- **AVAILABLE RECORDS**:

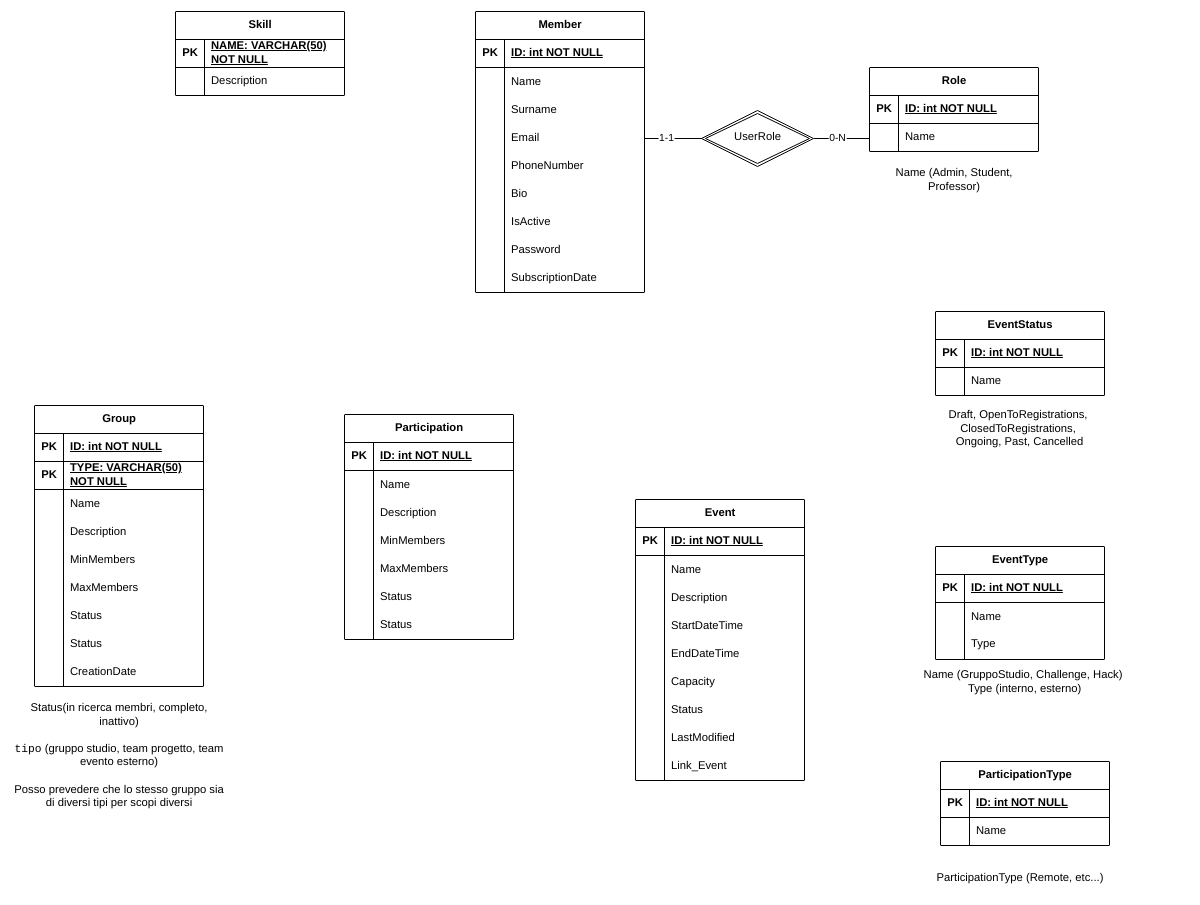
<!DOCTYPE html>
<html lang="it">
<head>
<meta charset="utf-8">
<title>Entity relationship diagram</title>
<style>
:root { --ink: #000; --paper: #fff; --row: 28.125px; }
* { box-sizing: border-box; margin: 0; padding: 0; }
html, body { width: 1200px; height: 905px; overflow: hidden; background: var(--paper); }
body { color: var(--ink); font: 11.25px/13.5px "Liberation Sans", Arial, sans-serif; text-rendering: geometricPrecision; }
.diagram { position: relative; width: 1200px; height: 905px; overflow: hidden; }
.entity { position: absolute; left: var(--x); top: var(--y); width: 170px; border: 1px solid var(--ink); border-radius: 1px; background: var(--paper); }
.entity h2 { height: var(--row); display: flex; align-items: center; justify-content: center; border-bottom: 1px solid var(--ink); font-size: inherit; font-weight: bold; }
.fields { list-style: none; }
.fields li { height: var(--row); display: grid; grid-template-columns: 29px 1fr; }
.fields li:last-child { height: calc(var(--row) - 1px); }
.fields b, .fields span { display: flex; align-items: center; white-space: nowrap; }
.fields b { justify-content: center; border-right: 1px solid var(--ink); }
.fields span { padding-left: 6px; }
.fields .key { border-bottom: 1px solid var(--ink); font-weight: bold; }
.fields u { text-underline-offset: 1px; }
.note { position: absolute; left: var(--x); top: var(--y); width: 240px; text-align: center; white-space: nowrap; }
.note p + p { margin-top: 13.9px; }
.note code { font-family: "Liberation Mono", monospace; font-size: 11.25px; line-height: 1; }
.links { position: absolute; left: 0; top: 0; fill: none; stroke: var(--ink); }
.relation, .cardinality { position: absolute; left: var(--x); top: var(--y); text-align: center; }
.relation { width: 113px; }
.cardinality { padding: 0 1px; background: var(--paper); font-size: 10.3px; line-height: 12px; transform: translateX(-50%); }
</style>
</head>
<body>
<main class="diagram">
  <svg class="links" width="1200" height="905" aria-hidden="true">
    <line x1="645" y1="138.5" x2="702" y2="138.5"/>
    <line x1="814" y1="138.5" x2="870" y2="138.5"/>
    <polygon points="701.5,138.5 757.5,110.5 813.5,138.5 757.5,166.5"/>
    <polygon points="705.5,138.5 757.5,113.5 809.5,138.5 757.5,163.5"/>
  </svg>
  <p class="relation" style="--x:701px;--y:131px">UserRole</p>
  <span class="cardinality" style="--x:666.5px;--y:133px">1-1</span>
  <span class="cardinality" style="--x:837.5px;--y:133px">0-N</span>

  <section class="entity" style="--x:175px;--y:11px">
    <h2>Skill</h2>
    <ul class="fields">
      <li class="key"><b>PK</b><span><u>NAME: VARCHAR(50)<br>NOT NULL</u></span></li>
      <li><b></b><span>Description</span></li>
    </ul>
  </section>

  <section class="entity" style="--x:475px;--y:11px">
    <h2>Member</h2>
    <ul class="fields">
      <li class="key"><b>PK</b><span><u>ID: int NOT NULL</u></span></li>
      <li><b></b><span>Name</span></li>
      <li><b></b><span>Surname</span></li>
      <li><b></b><span>Email</span></li>
      <li><b></b><span>PhoneNumber</span></li>
      <li><b></b><span>Bio</span></li>
      <li><b></b><span>IsActive</span></li>
      <li><b></b><span>Password</span></li>
      <li><b></b><span>SubscriptionDate</span></li>
    </ul>
  </section>

  <section class="entity" style="--x:869px;--y:67px">
    <h2>Role</h2>
    <ul class="fields">
      <li class="key"><b>PK</b><span><u>ID: int NOT NULL</u></span></li>
      <li><b></b><span>Name</span></li>
    </ul>
  </section>
  <div class="note" style="--x:834px;--y:167px"><p>Name (Admin, Student,<br>Professor)</p></div>

  <section class="entity" style="--x:935px;--y:311px">
    <h2>EventStatus</h2>
    <ul class="fields">
      <li class="key"><b>PK</b><span><u>ID: int NOT NULL</u></span></li>
      <li><b></b><span>Name</span></li>
    </ul>
  </section>
  <div class="note" style="--x:898px;--y:409px"><p>Draft, OpenToRegistrations,<br>ClosedToRegistrations,<br>&nbsp;Ongoing, Past, Cancelled</p></div>

  <section class="entity" style="--x:34px;--y:405px">
    <h2>Group</h2>
    <ul class="fields">
      <li class="key"><b>PK</b><span><u>ID: int NOT NULL</u></span></li>
      <li class="key"><b>PK</b><span><u>TYPE: VARCHAR(50)<br>NOT NULL</u></span></li>
      <li><b></b><span>Name</span></li>
      <li><b></b><span>Description</span></li>
      <li><b></b><span>MinMembers</span></li>
      <li><b></b><span>MaxMembers</span></li>
      <li><b></b><span>Status</span></li>
      <li><b></b><span>Status</span></li>
      <li><b></b><span>CreationDate</span></li>
    </ul>
  </section>
  <div class="note" style="--x:-1px;--y:702px">
    <p>Status(in ricerca membri, completo,<br>inattivo)</p>
    <p><code>tipo</code> (gruppo studio, team progetto, team<br>evento esterno)</p>
    <p>Posso prevedere che lo stesso gruppo sia<br>di diversi tipi per scopi diversi</p>
  </div>

  <section class="entity" style="--x:344px;--y:414px">
    <h2>Participation</h2>
    <ul class="fields">
      <li class="key"><b>PK</b><span><u>ID: int NOT NULL</u></span></li>
      <li><b></b><span>Name</span></li>
      <li><b></b><span>Description</span></li>
      <li><b></b><span>MinMembers</span></li>
      <li><b></b><span>MaxMembers</span></li>
      <li><b></b><span>Status</span></li>
      <li><b></b><span>Status</span></li>
    </ul>
  </section>

  <section class="entity" style="--x:635px;--y:499px">
    <h2>Event</h2>
    <ul class="fields">
      <li class="key"><b>PK</b><span><u>ID: int NOT NULL</u></span></li>
      <li><b></b><span>Name</span></li>
      <li><b></b><span>Description</span></li>
      <li><b></b><span>StartDateTime</span></li>
      <li><b></b><span>EndDateTime</span></li>
      <li><b></b><span>Capacity</span></li>
      <li><b></b><span>Status</span></li>
      <li><b></b><span>LastModified</span></li>
      <li><b></b><span>Link_Event</span></li>
    </ul>
  </section>

  <section class="entity" style="--x:935px;--y:546px">
    <h2>EventType</h2>
    <ul class="fields">
      <li class="key"><b>PK</b><span><u>ID: int NOT NULL</u></span></li>
      <li><b></b><span>Name</span></li>
      <li><b></b><span>Type</span></li>
    </ul>
  </section>
  <div class="note" style="--x:903px;--y:669px"><p>Name (GruppoStudio, Challenge, Hack)<br>&nbsp;Type (interno, esterno)</p></div>

  <section class="entity" style="--x:940px;--y:761px">
    <h2>ParticipationType</h2>
    <ul class="fields">
      <li class="key"><b>PK</b><span><u>ID: int NOT NULL</u></span></li>
      <li><b></b><span>Name</span></li>
    </ul>
  </section>
  <div class="note" style="--x:900px;--y:872px"><p>ParticipationType (Remote, etc...)</p></div>
</main>
</body>
</html>
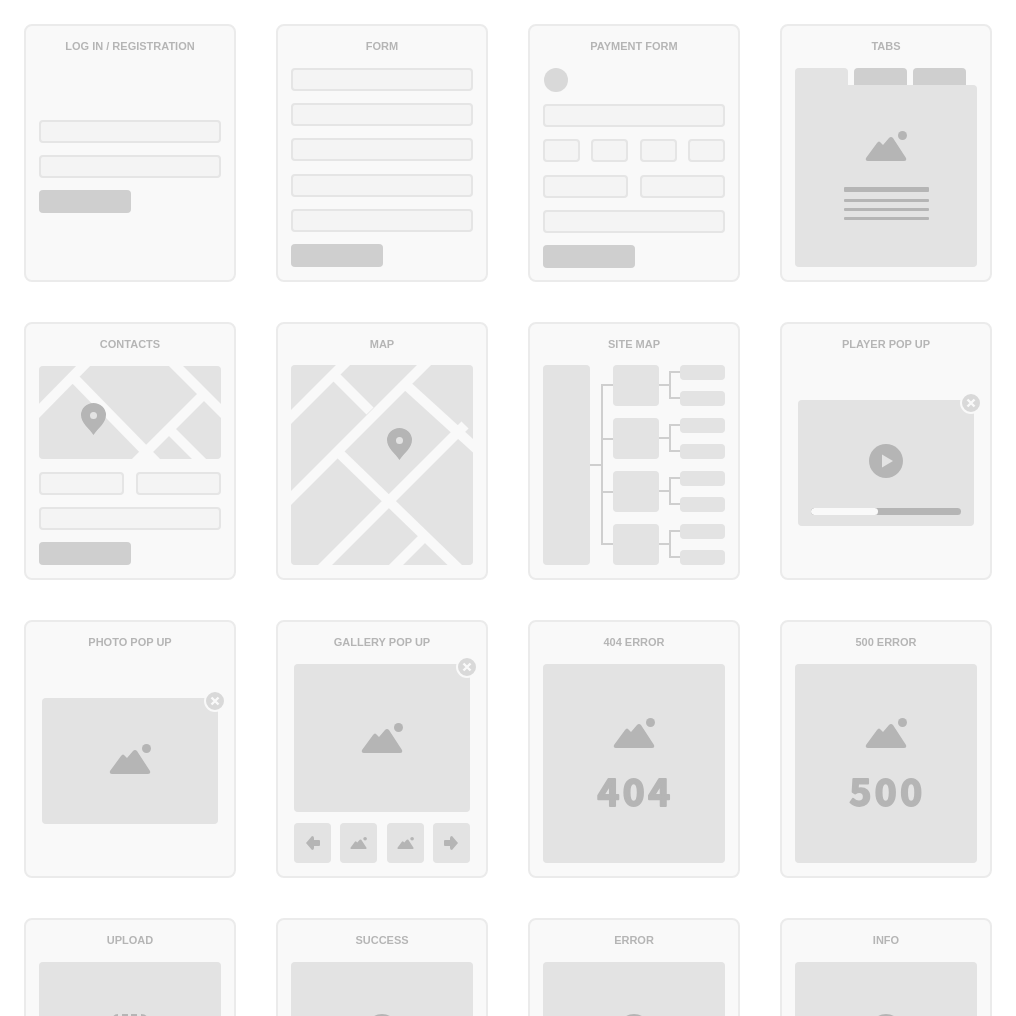
<!DOCTYPE html>
<html lang="en">
<head>
<meta charset="utf-8">
<title>Wireframe cards</title>
<style>
:root {
  --page: #ffffff;
  --card: #f9f9f9;
  --card-line: #ebebeb;
  --field: #f4f4f4;
  --field-line: #e5e5e5;
  --block: #e3e3e3;
  --button: #cfcfcf;
  --close: #d9d9d9;
  --icon: #b5b5b5;
}
* { box-sizing: border-box; margin: 0; }
html, body { width: 1016px; height: 1016px; overflow: hidden; background: var(--page); }
body { font-family: "Liberation Sans", Arial, sans-serif; }
svg { display: block; }
.symbols { position: absolute; width: 0; height: 0; }
.cards {
  display: grid; width: 1016px; height: 1016px; padding: 24px; gap: 40px; overflow: hidden;
  grid-template-columns: repeat(4, 212px); grid-auto-rows: 258px;
}
.card {
  display: flex; flex-direction: column; padding: 0 13px;
  background: var(--card); border: 2px solid var(--card-line); border-radius: 8px;
}
.card h2 { flex: none; height: 42px; line-height: 41px; font-size: 11px; font-weight: 700; text-align: center; color: var(--icon); white-space: nowrap; }
.card.raised h2 { height: 41px; }
.fields { display: flex; flex-direction: column; gap: 12.2px; }
.login .fields { margin-top: 52px; }
.field { flex: none; height: 23px; background: var(--field); border: 2px solid var(--field-line); border-radius: 4px; }
.row { display: flex; gap: 12px; }
.row .field { flex: 1; }
.row.four { gap: 11.3px; }
.button { width: 92px; height: 23px; background: var(--button); border-radius: 4px; }
.pay-mark { width: 24px; height: 24px; margin-left: 1px; border-radius: 50%; background: var(--close); }
.panel { position: relative; flex: none; display: flex; flex-direction: column; align-items: center; background: var(--block); border-radius: 4px; }
.icon { fill: var(--icon); color: var(--icon); }
.tabs { display: flex; gap: 6px; }
.tab { width: 53px; height: 17px; background: var(--button); border-radius: 4px 4px 0 0; }
.tab.active { background: var(--block); }
.tab-panel { height: 182px; padding-top: 46px; border-radius: 0 4px 4px 4px; }
.lines { display: flex; flex-direction: column; gap: 6px; width: 85px; margin-top: 26px; }
.lines i { height: 3px; background: var(--icon); border-radius: 1px; }
.lines i:first-child { height: 5px; margin-bottom: 1px; }
.map { flex: none; border-radius: 4px; background: var(--block); }
.roads { fill: none; stroke: var(--card); stroke-width: 10; }
.contacts .fields { margin-top: 13px; }
.sitemap { position: relative; height: 200px; display: flex; }
.sitemap svg { position: absolute; left: 0; top: 0; fill: none; stroke: var(--button); stroke-width: 2; }
.root { width: 47px; background: var(--block); border-radius: 4px; }
.branches { display: flex; flex-direction: column; gap: 12px; margin-left: 23px; }
.branch { position: relative; display: flex; gap: 21px; height: 41px; }
.section { width: 46px; background: var(--block); border-radius: 4px; }
.leaves { display: flex; flex-direction: column; justify-content: space-between; }
.leaves i { width: 45px; height: 15px; background: var(--block); border-radius: 4px; }
.popup { width: 176px; height: 126px; margin-left: 3px; }
.close { position: absolute; right: -8px; top: -8px; }
.player .popup { margin-top: 34px; padding-top: 44px; }
.progress { width: 150px; height: 7px; margin-top: 30px; border-radius: 4px; background: var(--icon); overflow: hidden; }
.progress i { display: block; width: 67px; height: 7px; border-radius: 4px; background: var(--card); }
.photo .popup { margin-top: 34px; padding-top: 46px; }
.gallery .popup { height: 148px; padding-top: 59px; }
.thumbs { display: flex; justify-content: space-between; width: 176px; margin: 11px 0 0 3px; }
.thumb { display: flex; align-items: center; justify-content: center; width: 37px; height: 40px; background: var(--block); border-radius: 4px; }
.status { height: 199px; padding-top: 54px; }
.code { margin-top: 21px; overflow: visible; }
.code text { font: 700 37px "Noto Sans CJK JP", "Noto Sans", sans-serif; letter-spacing: 3.5px; stroke: var(--icon); stroke-width: 2; stroke-linejoin: round; }
.notice { height: 199px; padding-top: 51px; }
</style>
</head>
<body>
<svg class="symbols" aria-hidden="true">
  <defs>
    <symbol id="mountains" viewBox="0 0 42 30">
      <path d="M1 27 12 12Q14 9 16 12L18 14 24 7Q26 5 28 7L41 27Q42 30 39 30H3Q0 30 1 27Z"/>
      <circle cx="37.5" cy="4.5" r="4.5"/>
    </symbol>
    <symbol id="pin" viewBox="0 0 25 32">
      <path fill-rule="evenodd" d="M12.5 32C8 25 0 20 0 12A12.5 12 0 0 1 25 12C25 20 17 25 12.5 32ZM12.5 9A3.5 3.5 0 1 0 12.5 16 3.5 3.5 0 1 0 12.5 9Z"/>
    </symbol>
    <symbol id="close" viewBox="0 0 22 22">
      <circle cx="11" cy="11" r="10" fill="#d9d9d9" stroke="#f9f9f9" stroke-width="2"/>
      <path d="M7.5 7.5 14.5 14.5M14.5 7.5 7.5 14.5" stroke="#f9f9f9" stroke-width="2.4"/>
    </symbol>
    <symbol id="arrow" viewBox="0 0 14 14">
      <path d="M0 7 6 0Q8 0 8 2V4H13Q14 4 14 5V9Q14 10 13 10H8V12Q8 14 6 14Z"/>
    </symbol>
  </defs>
</svg>
<main class="cards">
  <section class="card login">
    <h2>LOG IN / REGISTRATION</h2>
    <div class="fields">
      <div class="field"></div><div class="field"></div><div class="button"></div>
    </div>
  </section>
  <section class="card">
    <h2>FORM</h2>
    <div class="fields">
      <div class="field"></div><div class="field"></div><div class="field"></div>
      <div class="field"></div><div class="field"></div><div class="button"></div>
    </div>
  </section>
  <section class="card">
    <h2>PAYMENT FORM</h2>
    <div class="fields">
      <div class="pay-mark"></div>
      <div class="field"></div>
      <div class="row four"><div class="field"></div><div class="field"></div><div class="field"></div><div class="field"></div></div>
      <div class="row"><div class="field"></div><div class="field"></div></div>
      <div class="field"></div>
      <div class="button"></div>
    </div>
  </section>
  <section class="card">
    <h2>TABS</h2>
    <div class="tabs"><div class="tab active"></div><div class="tab"></div><div class="tab"></div></div>
    <div class="panel tab-panel">
      <svg class="icon" width="42" height="30"><use href="#mountains"/></svg>
      <div class="lines"><i></i><i></i><i></i><i></i></div>
    </div>
  </section>

  <section class="card contacts">
    <h2>CONTACTS</h2>
    <svg class="map" width="182" height="93" viewBox="0 0 182 93">
      <path class="roads" d="M50 -6-6 51M33 10 119 98M129 -8 190 53M164 29 92 101M130 63 166 99"/>
      <use class="icon" href="#pin" x="42" y="37" width="25" height="32"/>
    </svg>
    <div class="fields">
      <div class="row"><div class="field"></div><div class="field"></div></div>
      <div class="field"></div>
      <div class="button"></div>
    </div>
  </section>
  <section class="card raised">
    <h2>MAP</h2>
    <svg class="map" width="182" height="200" viewBox="0 0 182 200">
      <path class="roads" d="M139 -6-6 139M60 -8-6 58M41 8 79 46M113 18 190 88M174 60 28 206M46 86 170 206M136 169 98 207"/>
      <use class="icon" href="#pin" x="96" y="63" width="25" height="32"/>
    </svg>
  </section>
  <section class="card raised">
    <h2>SITE MAP</h2>
    <div class="sitemap">
      <svg width="182" height="200" viewBox="0 0 182 200">
        <path d="M47 100H59M70 20H59V179H70M59 74H70M59 127H70"/>
        <defs><path id="fork" d="M116 20H127M137 7H127V33H137"/></defs>
        <use href="#fork"/><use href="#fork" y="53"/><use href="#fork" y="106"/><use href="#fork" y="159"/>
      </svg>
      <div class="root"></div>
      <div class="branches">
        <div class="branch"><div class="section"></div><div class="leaves"><i></i><i></i></div></div>
        <div class="branch"><div class="section"></div><div class="leaves"><i></i><i></i></div></div>
        <div class="branch"><div class="section"></div><div class="leaves"><i></i><i></i></div></div>
        <div class="branch"><div class="section"></div><div class="leaves"><i></i><i></i></div></div>
      </div>
    </div>
  </section>
  <section class="card player">
    <h2>PLAYER POP UP</h2>
    <div class="panel popup">
      <svg class="close" width="22" height="22"><use href="#close"/></svg>
      <svg class="icon" width="34" height="34" viewBox="0 0 34 34"><circle cx="17" cy="17" r="17"/><polygon points="13,10.5 24,17 13,23.5" fill="#e3e3e3"/></svg>
      <div class="progress"><i></i></div>
    </div>
  </section>

  <section class="card photo">
    <h2>PHOTO POP UP</h2>
    <div class="panel popup">
      <svg class="close" width="22" height="22"><use href="#close"/></svg>
      <svg class="icon" width="42" height="30"><use href="#mountains"/></svg>
    </div>
  </section>
  <section class="card gallery">
    <h2>GALLERY POP UP</h2>
    <div class="panel popup">
      <svg class="close" width="22" height="22"><use href="#close"/></svg>
      <svg class="icon" width="42" height="30"><use href="#mountains"/></svg>
    </div>
    <div class="thumbs">
      <div class="thumb"><svg class="icon" width="14" height="14"><use href="#arrow"/></svg></div>
      <div class="thumb"><svg class="icon" width="17" height="12"><use href="#mountains"/></svg></div>
      <div class="thumb"><svg class="icon" width="17" height="12"><use href="#mountains"/></svg></div>
      <div class="thumb"><svg class="icon" width="14" height="14"><use href="#arrow" transform="translate(14 0) scale(-1 1)"/></svg></div>
    </div>
  </section>
  <section class="card">
    <h2>404 ERROR</h2>
    <div class="panel status">
      <svg class="icon" width="42" height="30"><use href="#mountains"/></svg>
      <svg class="icon code" width="72" height="46"><text x="37.5" y="37" text-anchor="middle">404</text></svg>
    </div>
  </section>
  <section class="card">
    <h2>500 ERROR</h2>
    <div class="panel status">
      <svg class="icon" width="42" height="30"><use href="#mountains"/></svg>
      <svg class="icon code" width="72" height="46"><text x="37.5" y="37" text-anchor="middle">500</text></svg>
    </div>
  </section>

  <section class="card">
    <h2>UPLOAD</h2>
    <div class="panel notice">
      <svg class="icon" width="34" height="34" viewBox="0 0 34 34"><path d="M0 4Q1 1 5 1V8H0ZM9 1H15V4H9ZM18 1H24V4H18ZM28 1Q33 1 34 4V8H28Z"/></svg>
    </div>
  </section>
  <section class="card">
    <h2>SUCCESS</h2>
    <div class="panel notice">
      <svg class="icon" width="34" height="34"><circle cx="17" cy="17" r="16"/></svg>
    </div>
  </section>
  <section class="card">
    <h2>ERROR</h2>
    <div class="panel notice">
      <svg class="icon" width="34" height="34"><circle cx="17" cy="17" r="16"/></svg>
    </div>
  </section>
  <section class="card">
    <h2>INFO</h2>
    <div class="panel notice">
      <svg class="icon" width="34" height="34"><circle cx="17" cy="17" r="16"/></svg>
    </div>
  </section>
</main>
</body>
</html>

- **TASK STATEMENT**: Pictures should not appear; only the lines from the start of the listing above to the line containing "var(--y); width: 170px;", both ends included, are to be repeated exactly.

- **EXERCISE SOLUTION**:
<!DOCTYPE html>
<html lang="it">
<head>
<meta charset="utf-8">
<title>Entity relationship diagram</title>
<style>
:root { --ink: #000; --paper: #fff; --row: 28.125px; }
* { box-sizing: border-box; margin: 0; padding: 0; }
html, body { width: 1200px; height: 905px; overflow: hidden; background: var(--paper); }
body { color: var(--ink); font: 11.25px/13.5px "Liberation Sans", Arial, sans-serif; text-rendering: geometricPrecision; }
.diagram { position: relative; width: 1200px; height: 905px; overflow: hidden; }
.entity { position: absolute; left: var(--x); top: var(--y); width: 170px; border: 1px solid var(--ink); border-radius: 1px; background: var(--paper); }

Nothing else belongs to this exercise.